"Why are there so many worms out, daddy?" She asked.
I explained what I knew about worm behavior to Freyja. I explained that just before it rains, sensing that their homes were about to flood, they wiggle up out of their holes and look for dry ground. Then, when it starts to rain they get washed out into the gutter, only to be washed down a storm drain or end up as a smear on the road. As she picked up worm number thirty one with her bare hands and tossed it into a flower bed beneath a tilted mailbox, she explained with satisfaction that she was putting them back in their homes. She was saving their lives.
It occurred to me that everything I'd just told my daughter could be completely wrong. What I told Freyja is something that someone else told me, long ago as a child. I don't even remember who, just some vague authority figure who may have heard it from their grandfather, and their grandfather before them, etc, etc on back to perhaps Martin Luther, who may have observed the phenomena of worms exiting the earth before a storm just as he was nailing a few pieces of parchment to a church door. I had no idea who had originally reported such a thing, and if it had been verified. I had no idea whether or not what I had told my daughter was true.
On top of that, I had no idea if Freyja was helping or hurting in her quest to save all worms. Do worms drown faster in wet soil than out in the streets? Is the gutter Houston compared to the Hurricane Katrina level flooding that just occurred in Wormtown?
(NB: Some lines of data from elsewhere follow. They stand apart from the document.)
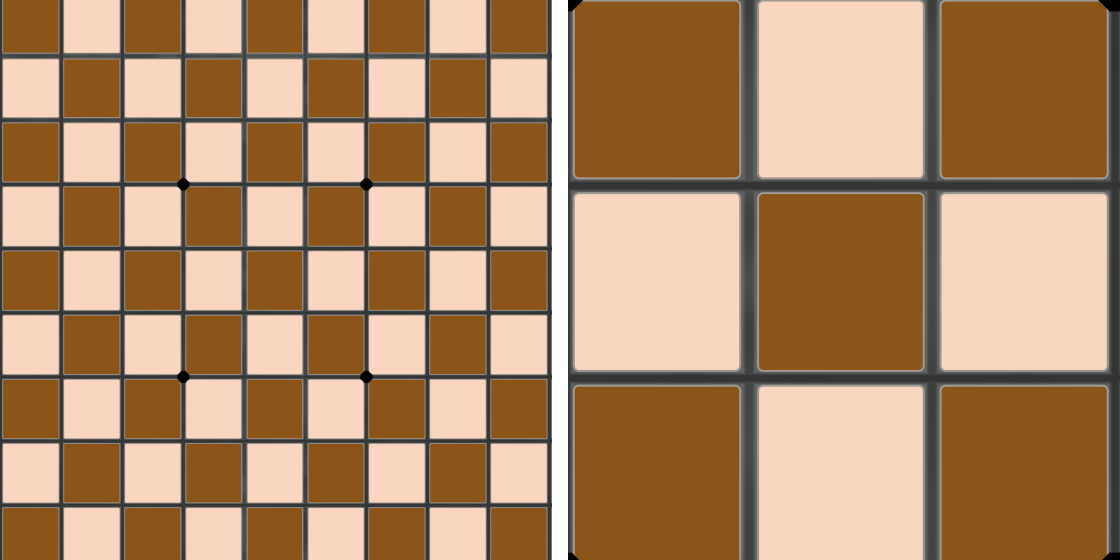
Left: the whole. Right: its middle third, enlarged.
Reproduce this pattern procedurally as a WebGL 2 fragment shader.

```glsl
#version 300 es
precision highp float;
// Brown and cream checkerboard with soft dark grid lines and four black marker dots.

uniform vec2 u_resolution;
out vec4 outColor;

// Lengths are fractions of the canvas height.
const float ASPECT = 504.0 / 512.0;
const vec2 PITCH = vec2(0.1088, 0.1146);
const vec2 FIRST_LINE = vec2(0.0006, 0.0977);
const float LINE_HALF = 0.0050;
const float WORN_EXTRA = 0.0010;   // added half width on worn lines
const float CORNER = 0.0025;       // rounding of the tile corners
const float RIM = 0.0012;          // pale outline of each tile
const float DOT_RADIUS = 0.0108;
const float DOT_SPACING = 3.0;     // grid steps between dots

const vec3 BROWN = vec3(0.545, 0.332, 0.098);
const vec3 CREAM = vec3(0.980, 0.840, 0.755);
const vec3 LINE_DARK = vec3(0.200, 0.205, 0.205);
const vec3 LINE_GREY = vec3(0.385, 0.390, 0.390);
const vec3 RIM_GREY = vec3(0.620, 0.595, 0.570);
const vec3 DOT_BLACK = vec3(0.0);

float hash(vec2 p) {
    return fract(sin(dot(p, vec2(127.1, 311.7))) * 43758.5);
}

// Smooth noise running along one numbered line.
float lineNoise(float t, float line) {
    float i = floor(t);
    float f = smoothstep(0.0, 1.0, fract(t));
    return mix(hash(vec2(i, line)), hash(vec2(i + 1.0, line)), f);
}

// Distance to a rounded corner; the inputs are distances past two tile sides.
float roundedSides(vec2 d, float r) {
    vec2 q = d + r;
    return length(max(q, 0.0)) + min(max(q.x, q.y), 0.0) - r;
}

// Octagon standing between a square and a diamond.
float octagon(vec2 p, float r) {
    p = abs(p);
    return max(max(p.x, p.y), 0.76 * (p.x + p.y)) - r;
}

void main() {
    float pixel = 1.0 / u_resolution.y;
    vec2 p = gl_FragCoord.xy / u_resolution * vec2(ASPECT, 1.0);

    // Tile under this point, and nearest vertical and horizontal line
    vec2 g = (p - FIRST_LINE) / PITCH;
    vec2 tile = floor(g);
    vec2 line = floor(g + 0.5);
    vec2 offset = (g - line) * PITCH;

    // Checker colours
    float parity = mod(tile.x + tile.y, 2.0);
    vec3 color = mix(CREAM, BROWN, parity);

    // Wear: middle vertical lines and upper horizontal lines are paler
    float middle = line.x - 4.3;
    vec2 wear = vec2(exp(-middle * middle), smoothstep(5.0, 7.0, line.y));
    vec2 grain = vec2(lineNoise(p.y * 30.0, line.x),
                      lineNoise(p.x * 30.0, line.y + 20.0));
    vec2 halfWidth = LINE_HALF + WORN_EXTRA * wear;

    // Pale rim, then the line with a dark core and grey flanks
    float d = roundedSides(halfWidth - abs(offset), CORNER);
    vec2 across = abs(offset) / halfWidth;
    vec2 flank = smoothstep(0.25, 0.85, across);
    flank += wear * (0.25 + 0.35 * grain) + 0.08 * (grain - 0.5);
    float shade = clamp(min(flank.x, flank.y), 0.0, 1.15);
    vec3 ink = mix(LINE_DARK, LINE_GREY, shade);
    color = mix(color, RIM_GREY, smoothstep(-0.7 * pixel, 0.7 * pixel, d));
    color = mix(color, ink, smoothstep(-0.7 * pixel, 0.7 * pixel, d - RIM));

    // Dots on the inner crossings of every third line
    bool marked = mod(line.x, DOT_SPACING) < 0.5
        && mod(line.y + 1.0, DOT_SPACING) < 0.5
        && line.x > 0.5 && line.x < 8.5;
    if (marked) {
        float dotDistance = octagon(offset, DOT_RADIUS);
        color = mix(color, DOT_BLACK, 1.0 - smoothstep(-pixel, pixel, dotDistance));
    }

    outColor = vec4(color, 1.0);
}
```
What's worse, a quick end squished beneath the passenger tire of mid-sized SUV, or the slow death by drowning that awaited any worm stuck in the mud. Did we just send thirty worms to their immediate demise, all while imagining that we were their saviors?
So I looked it up. Turns out, nobody really knows. At least not on the internet. Some science says the ground is too wet and they will return on their own. Other science says that they will dry out on the sidewalk if you don’t put them back in the grass.
How often does this happen with our attempts at altruism in general? In tampering with systems and the natural behavior of organisms, including our own species, how often do we imagine we just saved hundreds, ignorant to the fact that we may have just doomed them? How do we find out, especially when we don't have the luxury of the internet and dozens of years of research. How do we know whether our actions right now, in the moment will do any good, or worse, do harm.
There is no moral to this story. As you go through life, and as the Overton window continues to accelerate, its going to be increasingly harder to tell when to act and when to wait.
But if you think you just saved thirty worms, you’re going to be a lot happier.